* _Required action_:
Since only the words are wanted, reproduce every entry exactly and leave the images behind.

* _Entries supplied_:
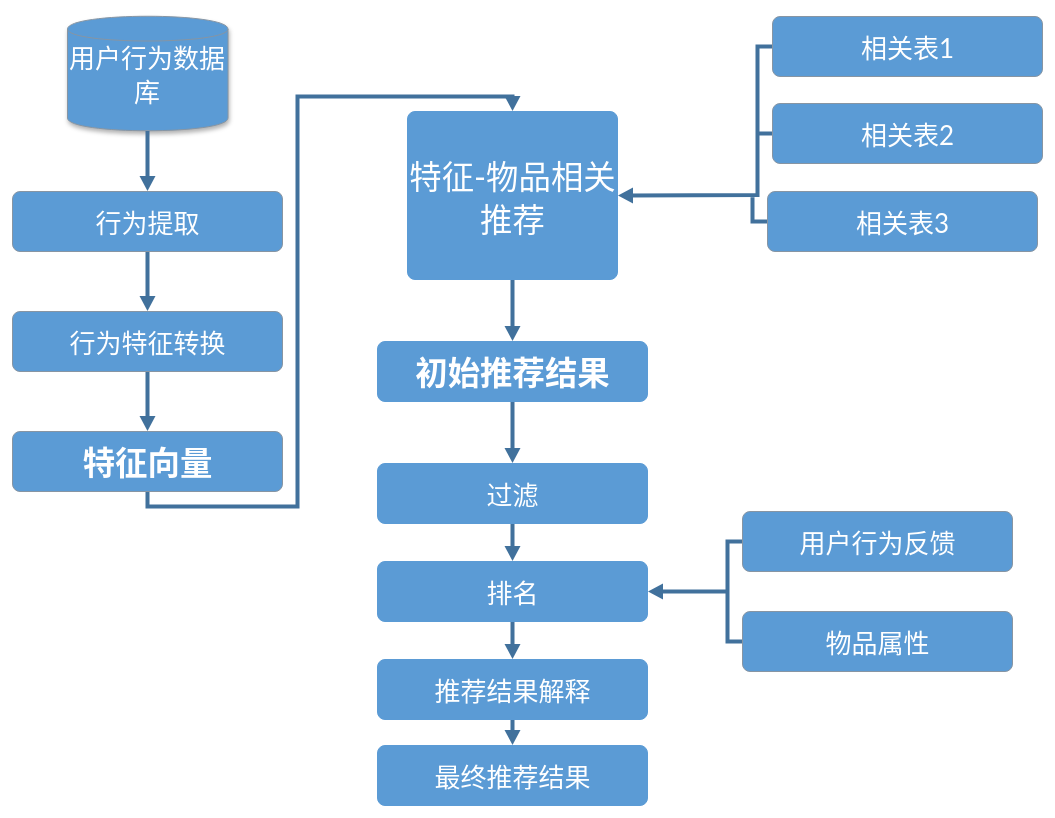
<!DOCTYPE html>
<html lang="zh-CN">
<head>
<meta charset="utf-8">
<title>推荐流程图</title>
<style>
  :root {
    --paper: #ffffff;
    --node: #5b9bd5;
    --edge: #8795a3;
    --line: #41719c;
    --label: #ffffff;
  }
  * { box-sizing: border-box; }
  html, body { margin: 0; overflow: hidden; background: var(--paper); }
  .flowchart {
    position: relative;
    width: 1055px;
    height: 818px;
    overflow: hidden;
    background: var(--paper);
    color: var(--label);
    font: 26px/34px Lato, "Noto Sans CJK SC", sans-serif;
  }
  .database, .connectors { position: absolute; left: 0; top: 0; }
  .database { filter: drop-shadow(1px 3px 2px rgb(0 0 0 / .3)); }
  .cylinder { fill: var(--node); stroke: var(--edge); }
  .rim { fill: none; stroke: var(--edge); }
  .connectors path { fill: none; stroke: var(--line); stroke-width: 4; }
  .connectors use { fill: var(--line); }
  .node {
    position: absolute;
    left: var(--x);
    top: var(--y);
    width: 271px;
    height: 61px;
    display: flex;
    align-items: center;
    justify-content: center;
    padding-top: 2px;
    text-align: center;
    white-space: nowrap;
    background: var(--node);
    border: 1px solid var(--edge);
    border-radius: 8px;
  }
  .source { width: 162px; height: 115px; padding-top: 2px; background: none; border: 0; }
  .main { border-color: var(--node); }
  .key { font-size: 32.4px; font-weight: 700; }
  .engine { width: 211px; height: 169px; font-size: 32.4px; line-height: 43px; padding-top: 4px; }
</style>
</head>
<body>
<main class="flowchart">
  <svg class="database" width="1055" height="818" aria-hidden="true">
    <path class="cylinder" d="M67.500 29C67.500 12 228 12 228 29V118C228 135 67.500 135 67.500 118Z"/>
    <path class="rim" d="M67.500 29C67.500 45 228 45 228 29"/>
  </svg>

  <svg class="connectors" width="1055" height="818" aria-hidden="true">
    <defs>
      <polygon id="arrow-down" points="-8,-15 8,-15 0,0"/>
      <polygon id="arrow-left" points="0,0 15,-8 15,8"/>
    </defs>
    <path d="M147.500 131V180M147.500 251V300M147.500 371V420"/>
    <path d="M147.500 491V506.500H297.500V96.500H512.500V100"/>
    <path d="M512.500 279V330M512.500 401V452M512.500 523V550M512.500 621V648M512.500 719V734"/>
    <path d="M773 46.500H757.500V195L630 195.500M773 133.500H757.500V195M768 221.500H752.500V195"/>
    <path d="M743 541.500H727.500V641.500H743M727.500 591.500H660"/>
    <use href="#arrow-down" x="147.500" y="191"/>
    <use href="#arrow-down" x="147.500" y="311"/>
    <use href="#arrow-down" x="147.500" y="431"/>
    <use href="#arrow-down" x="512.500" y="111"/>
    <use href="#arrow-down" x="512.500" y="341"/>
    <use href="#arrow-down" x="512.500" y="463"/>
    <use href="#arrow-down" x="512.500" y="561"/>
    <use href="#arrow-down" x="512.500" y="659"/>
    <use href="#arrow-down" x="512.500" y="745"/>
    <use href="#arrow-left" x="618" y="195.500"/>
    <use href="#arrow-left" x="648" y="591.500"/>
  </svg>

  <div class="node source" style="--x:66px;--y:16px">用户行为数据<br>库</div>
  <div class="node" style="--x:12px;--y:191px">行为提取</div>
  <div class="node" style="--x:12px;--y:311px">行为特征转换</div>
  <div class="node key" style="--x:12px;--y:431px">特征向量</div>

  <div class="node main engine" style="--x:407px;--y:111px">特征-物品相关<br>推荐</div>
  <div class="node main key" style="--x:377px;--y:341px">初始推荐结果</div>
  <div class="node main" style="--x:377px;--y:463px">过滤</div>
  <div class="node main" style="--x:377px;--y:561px">排名</div>
  <div class="node main" style="--x:377px;--y:659px">推荐结果解释</div>
  <div class="node main" style="--x:377px;--y:745px">最终推荐结果</div>

  <div class="node" style="--x:772px;--y:16px">相关表1</div>
  <div class="node" style="--x:772px;--y:103px">相关表2</div>
  <div class="node" style="--x:767px;--y:191px">相关表3</div>
  <div class="node" style="--x:742px;--y:511px">用户行为反馈</div>
  <div class="node" style="--x:742px;--y:611px">物品属性</div>
</main>
</body>
</html>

* _Task answer_:
<!DOCTYPE html>
<html lang="zh-CN">
<head>
<meta charset="utf-8">
<title>推荐流程图</title>
<style>
  :root {
    --paper: #ffffff;
    --node: #5b9bd5;
    --edge: #8795a3;
    --line: #41719c;
    --label: #ffffff;
  }
  * { box-sizing: border-box; }
  html, body { margin: 0; overflow: hidden; background: var(--paper); }
  .flowchart {
    position: relative;
    width: 1055px;
    height: 818px;
    overflow: hidden;
    background: var(--paper);
    color: var(--label);
    font: 26px/34px Lato, "Noto Sans CJK SC", sans-serif;
  }
  .database, .connectors { position: absolute; left: 0; top: 0; }
  .database { filter: drop-shadow(1px 3px 2px rgb(0 0 0 / .3)); }
  .cylinder { fill: var(--node); stroke: var(--edge); }
  .rim { fill: none; stroke: var(--edge); }
  .connectors path { fill: none; stroke: var(--line); stroke-width: 4; }
  .connectors use { fill: var(--line); }
  .node {
    position: absolute;
    left: var(--x);
    top: var(--y);
    width: 271px;
    height: 61px;
    display: flex;
    align-items: center;
    justify-content: center;
    padding-top: 2px;
    text-align: center;
    white-space: nowrap;
    background: var(--node);
    border: 1px solid var(--edge);
    border-radius: 8px;
  }
  .source { width: 162px; height: 115px; padding-top: 2px; background: none; border: 0; }
  .main { border-color: var(--node); }
  .key { font-size: 32.4px; font-weight: 700; }
  .engine { width: 211px; height: 169px; font-size: 32.4px; line-height: 43px; padding-top: 4px; }
</style>
</head>
<body>
<main class="flowchart">
  <svg class="database" width="1055" height="818" aria-hidden="true">
    <path class="cylinder" d="M67.500 29C67.500 12 228 12 228 29V118C228 135 67.500 135 67.500 118Z"/>
    <path class="rim" d="M67.500 29C67.500 45 228 45 228 29"/>
  </svg>

  <svg class="connectors" width="1055" height="818" aria-hidden="true">
    <defs>
      <polygon id="arrow-down" points="-8,-15 8,-15 0,0"/>
      <polygon id="arrow-left" points="0,0 15,-8 15,8"/>
    </defs>
    <path d="M147.500 131V180M147.500 251V300M147.500 371V420"/>
    <path d="M147.500 491V506.500H297.500V96.500H512.500V100"/>
    <path d="M512.500 279V330M512.500 401V452M512.500 523V550M512.500 621V648M512.500 719V734"/>
    <path d="M773 46.500H757.500V195L630 195.500M773 133.500H757.500V195M768 221.500H752.500V195"/>
    <path d="M743 541.500H727.500V641.500H743M727.500 591.500H660"/>
    <use href="#arrow-down" x="147.500" y="191"/>
    <use href="#arrow-down" x="147.500" y="311"/>
    <use href="#arrow-down" x="147.500" y="431"/>
    <use href="#arrow-down" x="512.500" y="111"/>
    <use href="#arrow-down" x="512.500" y="341"/>
    <use href="#arrow-down" x="512.500" y="463"/>
    <use href="#arrow-down" x="512.500" y="561"/>
    <use href="#arrow-down" x="512.500" y="659"/>
    <use href="#arrow-down" x="512.500" y="745"/>
    <use href="#arrow-left" x="618" y="195.500"/>
    <use href="#arrow-left" x="648" y="591.500"/>
  </svg>

  <div class="node source" style="--x:66px;--y:16px">用户行为数据<br>库</div>
  <div class="node" style="--x:12px;--y:191px">行为提取</div>
  <div class="node" style="--x:12px;--y:311px">行为特征转换</div>
  <div class="node key" style="--x:12px;--y:431px">特征向量</div>

  <div class="node main engine" style="--x:407px;--y:111px">特征-物品相关<br>推荐</div>
  <div class="node main key" style="--x:377px;--y:341px">初始推荐结果</div>
  <div class="node main" style="--x:377px;--y:463px">过滤</div>
  <div class="node main" style="--x:377px;--y:561px">排名</div>
  <div class="node main" style="--x:377px;--y:659px">推荐结果解释</div>
  <div class="node main" style="--x:377px;--y:745px">最终推荐结果</div>

  <div class="node" style="--x:772px;--y:16px">相关表1</div>
  <div class="node" style="--x:772px;--y:103px">相关表2</div>
  <div class="node" style="--x:767px;--y:191px">相关表3</div>
  <div class="node" style="--x:742px;--y:511px">用户行为反馈</div>
  <div class="node" style="--x:742px;--y:611px">物品属性</div>
</main>
</body>
</html>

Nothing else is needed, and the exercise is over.